         On January 6, 2012, just after plaintiff's date last insured, plaintiff's treating physician, Dr. Surinder Uppal, issued a one-page letter noting that plaintiff had degenerative disc disease of the spine (cervical, thoracic, and lumbosacral) and right thumb, with bilateral knee problems, and had become “totally disabled.” (AT 490.) Dr. Uppal stated:

He is not able to do any lifting, pushing, pulling, can not [sic] lift more than 20 pounds of weight, can not [sic] do much kneeling, crouching, over reaching [sic] etc. Can not [sic] do walking at anymore [sic] than half a block at a time, can not [sic] do any running, so he has become totally disabled but otherwise, he is mentally completely clear and he can take care of himself for his personal needs.
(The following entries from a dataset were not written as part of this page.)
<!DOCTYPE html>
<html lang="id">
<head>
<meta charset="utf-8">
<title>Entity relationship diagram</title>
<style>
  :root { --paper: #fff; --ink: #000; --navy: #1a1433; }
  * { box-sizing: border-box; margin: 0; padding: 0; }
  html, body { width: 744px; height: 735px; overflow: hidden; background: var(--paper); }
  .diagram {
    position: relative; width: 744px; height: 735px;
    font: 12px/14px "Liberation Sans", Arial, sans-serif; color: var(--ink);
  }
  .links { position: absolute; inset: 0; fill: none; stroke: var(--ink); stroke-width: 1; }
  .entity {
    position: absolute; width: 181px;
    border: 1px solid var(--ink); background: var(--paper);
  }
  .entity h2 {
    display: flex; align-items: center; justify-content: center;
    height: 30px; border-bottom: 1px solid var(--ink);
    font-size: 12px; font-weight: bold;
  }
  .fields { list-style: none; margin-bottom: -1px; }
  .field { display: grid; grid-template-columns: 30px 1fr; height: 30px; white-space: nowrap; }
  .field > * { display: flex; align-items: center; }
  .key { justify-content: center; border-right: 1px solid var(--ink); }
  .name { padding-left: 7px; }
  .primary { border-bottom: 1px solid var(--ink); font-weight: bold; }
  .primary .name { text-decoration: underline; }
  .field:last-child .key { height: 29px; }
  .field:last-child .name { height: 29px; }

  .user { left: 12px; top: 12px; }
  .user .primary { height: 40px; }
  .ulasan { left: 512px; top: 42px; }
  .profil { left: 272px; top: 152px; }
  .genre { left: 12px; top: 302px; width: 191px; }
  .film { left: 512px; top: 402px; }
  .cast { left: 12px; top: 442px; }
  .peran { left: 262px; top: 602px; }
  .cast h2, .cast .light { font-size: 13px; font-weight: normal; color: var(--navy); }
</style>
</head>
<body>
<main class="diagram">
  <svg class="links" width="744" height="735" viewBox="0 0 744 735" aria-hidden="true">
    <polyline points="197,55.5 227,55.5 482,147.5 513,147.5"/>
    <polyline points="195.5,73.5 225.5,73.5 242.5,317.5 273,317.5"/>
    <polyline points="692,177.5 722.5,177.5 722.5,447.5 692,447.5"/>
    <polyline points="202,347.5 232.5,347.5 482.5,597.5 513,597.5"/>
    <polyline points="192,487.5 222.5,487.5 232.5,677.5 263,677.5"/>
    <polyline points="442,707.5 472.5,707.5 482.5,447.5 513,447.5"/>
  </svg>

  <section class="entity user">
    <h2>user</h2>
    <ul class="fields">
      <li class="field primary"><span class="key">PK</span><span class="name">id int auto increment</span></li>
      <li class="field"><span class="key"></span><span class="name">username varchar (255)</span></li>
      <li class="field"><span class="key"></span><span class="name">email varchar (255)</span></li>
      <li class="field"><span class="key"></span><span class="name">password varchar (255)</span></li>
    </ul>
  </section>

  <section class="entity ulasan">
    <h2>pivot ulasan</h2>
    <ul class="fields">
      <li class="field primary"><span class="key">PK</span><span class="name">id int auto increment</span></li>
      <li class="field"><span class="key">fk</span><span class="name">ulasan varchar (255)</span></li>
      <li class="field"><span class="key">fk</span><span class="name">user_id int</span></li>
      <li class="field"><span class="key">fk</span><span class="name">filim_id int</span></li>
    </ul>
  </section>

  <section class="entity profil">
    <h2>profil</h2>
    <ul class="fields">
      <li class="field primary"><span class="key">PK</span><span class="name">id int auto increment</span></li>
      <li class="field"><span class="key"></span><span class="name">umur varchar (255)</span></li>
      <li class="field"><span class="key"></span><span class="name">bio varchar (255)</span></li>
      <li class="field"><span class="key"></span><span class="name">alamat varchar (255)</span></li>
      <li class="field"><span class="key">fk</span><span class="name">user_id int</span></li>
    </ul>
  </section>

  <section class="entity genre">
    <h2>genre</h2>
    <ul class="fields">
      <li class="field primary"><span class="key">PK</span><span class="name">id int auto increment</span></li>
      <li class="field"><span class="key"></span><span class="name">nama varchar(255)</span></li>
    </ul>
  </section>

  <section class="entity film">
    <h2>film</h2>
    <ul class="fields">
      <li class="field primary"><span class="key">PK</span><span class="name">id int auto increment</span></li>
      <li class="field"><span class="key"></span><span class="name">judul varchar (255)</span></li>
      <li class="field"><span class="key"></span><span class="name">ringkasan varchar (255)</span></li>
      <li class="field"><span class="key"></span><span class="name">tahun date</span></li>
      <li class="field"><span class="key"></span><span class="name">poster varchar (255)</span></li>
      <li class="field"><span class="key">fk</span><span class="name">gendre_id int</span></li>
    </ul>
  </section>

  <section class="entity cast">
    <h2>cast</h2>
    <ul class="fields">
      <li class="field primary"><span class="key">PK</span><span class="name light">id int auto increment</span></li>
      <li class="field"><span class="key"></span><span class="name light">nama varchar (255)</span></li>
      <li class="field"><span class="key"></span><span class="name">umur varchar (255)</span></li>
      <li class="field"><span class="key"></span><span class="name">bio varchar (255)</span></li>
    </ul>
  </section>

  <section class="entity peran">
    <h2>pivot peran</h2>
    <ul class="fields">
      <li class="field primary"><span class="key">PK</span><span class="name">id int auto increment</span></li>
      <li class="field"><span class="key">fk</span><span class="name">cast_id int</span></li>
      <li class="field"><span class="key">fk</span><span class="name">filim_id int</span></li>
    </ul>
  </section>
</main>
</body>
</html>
Directions are good, speech is good, hearing is good.

(Id.)

         Because Dr. Uppal's opinion was contradicted by other medical opinions in the record, the ALJ was required to provide specific and legitimate reasons for discounting Dr. Uppal's opinion.

         As an initial matter, the ALJ reasonably gave Dr. Uppal's January 6, 2012 opinion little weight, because it is conclusory, provides little support for the extreme limitations assessed, and appears to rely significantly on plaintiff's subjective complaints, which the ALJ properly found less than credible for the reasons discussed below. (AT 23.) Indeed, even plaintiff himself admitted that he could walk more than half a ...


Buy This Entire Record For $7.95

Download the entire decision to receive the complete text, official citation,
docket number, dissents and concurrences, and footnotes for this case.

Learn more about what you receive with purchase of this case.